What Drives Detractors & Evangelists? Spoiler Alert: I dont have answers, just more questions.

Here are 3 artifacts:
1. Joel on Hello from Seattle (Microsoft Zune)
2. Apple Ipod in flames
3. Video ad bashing Microsof
t

More people hate Microsoft than the number of people that love Apple. (Anecdotally verified by me).

Use any search engine
with the exact phrase: Why I hate ___________ (fill in the blank with a least
or most favorite software
development company
) and you find hundreds, even thousands of passionate
detractors in the results. 

Do it again substituting
love for hate in the search phrase. Guess what? You get hundreds, even
thousands of SERPs of passionate evangelists for the same product.

It’s like hating the Yankees
because they’re good. Or loving them because they’re good. Either way, people
will generally identify with a brand positively or negatively. It’s a way of
bolstering personal identity. How can something be good if there isn’t
something bad to compare with it? 

The Big Dogs seem to be
easy targets, and there’s natural tendency to root for the Underdog. But these
are purely emotional responses. Often the reality is the reverse of popular
perception. Here’s an enlightening example in a Wired
commentary
about Gates vs. Jobs. Things may have changed since this post,
but you get the point.

Compare products too.
Both companies have created market winners and losers. Apple has the iPhone,
which is an exceptional hand-held device. They also created  Apple TV. There’s Windows Vista, and there’s Halo3.

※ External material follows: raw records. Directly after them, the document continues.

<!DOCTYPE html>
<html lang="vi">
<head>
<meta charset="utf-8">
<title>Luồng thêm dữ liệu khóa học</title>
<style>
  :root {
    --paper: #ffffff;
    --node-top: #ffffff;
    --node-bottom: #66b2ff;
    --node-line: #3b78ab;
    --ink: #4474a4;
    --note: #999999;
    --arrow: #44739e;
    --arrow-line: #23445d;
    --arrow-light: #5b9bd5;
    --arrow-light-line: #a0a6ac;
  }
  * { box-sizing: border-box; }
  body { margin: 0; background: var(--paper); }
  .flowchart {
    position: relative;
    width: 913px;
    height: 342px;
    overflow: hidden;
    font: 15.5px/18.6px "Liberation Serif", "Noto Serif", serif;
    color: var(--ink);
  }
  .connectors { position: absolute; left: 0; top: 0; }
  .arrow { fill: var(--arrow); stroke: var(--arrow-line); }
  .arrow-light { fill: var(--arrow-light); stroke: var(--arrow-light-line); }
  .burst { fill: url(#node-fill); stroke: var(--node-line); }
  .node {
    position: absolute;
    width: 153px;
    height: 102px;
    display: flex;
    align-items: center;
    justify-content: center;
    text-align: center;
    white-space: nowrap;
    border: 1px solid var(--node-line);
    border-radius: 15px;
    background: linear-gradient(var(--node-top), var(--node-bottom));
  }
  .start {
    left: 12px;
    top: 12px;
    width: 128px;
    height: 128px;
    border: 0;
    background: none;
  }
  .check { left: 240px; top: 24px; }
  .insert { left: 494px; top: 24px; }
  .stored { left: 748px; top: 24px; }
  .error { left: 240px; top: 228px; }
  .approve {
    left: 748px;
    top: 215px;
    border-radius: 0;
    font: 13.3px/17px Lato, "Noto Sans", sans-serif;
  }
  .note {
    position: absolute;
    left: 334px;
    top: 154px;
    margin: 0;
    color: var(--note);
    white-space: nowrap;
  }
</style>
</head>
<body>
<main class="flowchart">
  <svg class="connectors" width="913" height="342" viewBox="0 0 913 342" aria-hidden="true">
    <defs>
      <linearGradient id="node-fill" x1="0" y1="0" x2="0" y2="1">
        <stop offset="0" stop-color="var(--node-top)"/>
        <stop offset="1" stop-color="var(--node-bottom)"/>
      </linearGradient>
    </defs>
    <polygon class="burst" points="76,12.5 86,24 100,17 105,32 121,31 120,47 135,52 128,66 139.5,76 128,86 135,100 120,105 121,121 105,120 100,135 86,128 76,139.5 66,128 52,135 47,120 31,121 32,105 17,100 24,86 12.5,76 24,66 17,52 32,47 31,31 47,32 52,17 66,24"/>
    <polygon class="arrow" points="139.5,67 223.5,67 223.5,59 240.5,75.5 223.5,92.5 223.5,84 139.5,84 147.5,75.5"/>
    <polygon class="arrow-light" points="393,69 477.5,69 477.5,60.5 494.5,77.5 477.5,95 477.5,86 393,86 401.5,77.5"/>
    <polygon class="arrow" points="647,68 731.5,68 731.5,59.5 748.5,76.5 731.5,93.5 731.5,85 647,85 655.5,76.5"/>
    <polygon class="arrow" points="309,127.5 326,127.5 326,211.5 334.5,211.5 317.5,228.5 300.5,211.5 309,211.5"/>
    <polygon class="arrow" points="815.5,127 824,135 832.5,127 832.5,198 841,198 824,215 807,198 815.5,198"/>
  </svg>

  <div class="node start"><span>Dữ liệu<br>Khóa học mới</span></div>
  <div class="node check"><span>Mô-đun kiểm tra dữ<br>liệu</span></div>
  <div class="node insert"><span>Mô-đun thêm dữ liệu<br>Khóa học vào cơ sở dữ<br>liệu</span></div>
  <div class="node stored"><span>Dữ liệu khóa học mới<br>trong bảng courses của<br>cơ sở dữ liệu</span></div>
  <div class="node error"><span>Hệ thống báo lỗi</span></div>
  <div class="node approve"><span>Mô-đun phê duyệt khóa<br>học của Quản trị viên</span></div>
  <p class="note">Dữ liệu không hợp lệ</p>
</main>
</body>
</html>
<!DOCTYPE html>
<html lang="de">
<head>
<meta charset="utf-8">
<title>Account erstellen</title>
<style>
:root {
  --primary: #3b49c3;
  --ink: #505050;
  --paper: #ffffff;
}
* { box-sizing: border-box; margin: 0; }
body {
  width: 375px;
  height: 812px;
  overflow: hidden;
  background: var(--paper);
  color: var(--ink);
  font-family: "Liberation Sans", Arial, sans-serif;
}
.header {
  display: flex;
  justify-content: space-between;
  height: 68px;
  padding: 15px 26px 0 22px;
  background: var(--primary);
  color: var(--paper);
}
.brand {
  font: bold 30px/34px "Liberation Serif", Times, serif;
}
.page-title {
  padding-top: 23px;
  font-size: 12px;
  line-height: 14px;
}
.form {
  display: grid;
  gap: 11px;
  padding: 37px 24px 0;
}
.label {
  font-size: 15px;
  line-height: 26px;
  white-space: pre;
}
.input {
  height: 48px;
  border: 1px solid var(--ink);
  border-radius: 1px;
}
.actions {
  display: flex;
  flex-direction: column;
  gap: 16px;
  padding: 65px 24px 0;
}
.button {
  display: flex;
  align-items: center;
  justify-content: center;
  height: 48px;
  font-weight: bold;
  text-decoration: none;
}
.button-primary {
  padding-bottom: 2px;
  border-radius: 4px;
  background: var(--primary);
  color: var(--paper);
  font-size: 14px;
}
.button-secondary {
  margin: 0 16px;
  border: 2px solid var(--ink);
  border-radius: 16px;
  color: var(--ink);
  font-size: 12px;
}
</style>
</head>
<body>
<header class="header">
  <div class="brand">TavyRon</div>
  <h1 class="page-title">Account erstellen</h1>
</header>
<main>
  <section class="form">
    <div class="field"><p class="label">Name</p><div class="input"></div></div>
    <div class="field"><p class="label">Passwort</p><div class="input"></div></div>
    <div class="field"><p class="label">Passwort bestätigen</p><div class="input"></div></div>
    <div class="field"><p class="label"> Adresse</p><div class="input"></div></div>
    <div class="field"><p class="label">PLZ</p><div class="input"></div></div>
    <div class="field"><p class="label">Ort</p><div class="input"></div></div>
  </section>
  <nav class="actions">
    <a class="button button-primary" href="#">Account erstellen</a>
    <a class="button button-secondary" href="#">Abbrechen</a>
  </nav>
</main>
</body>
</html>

Ultimately, the consumer
will determine the success of the product regardless of hype, or attempts to
predict future behavior. It’s like baseball players batting averages. Success
can be measured against perfection as a concept, even though it’s unattainable. 

What’s really
interesting is that the crossover between competing industry giants is blurring
the lines between their differences. For example:

·        
Do you charge
your iPod with a Windows-based machine?

·        
Do you use Word
on your MacBook Pro to create documents?

      .    Are you running
dual operating systems with a Parallels desktop on a Mac Pro with Intel Xeon
processors? 

Many do. It just makes
good business sense to use what is available with proven tools that work best,
and most everyone uses a Microsoft product daily, whether they love it or hate
it.

I have friends and
acquaintances at most of the major software development companies. They are
smart,
well
intentioned and focused on doing the best for their product. And that’s the
bottom line.

Advertisements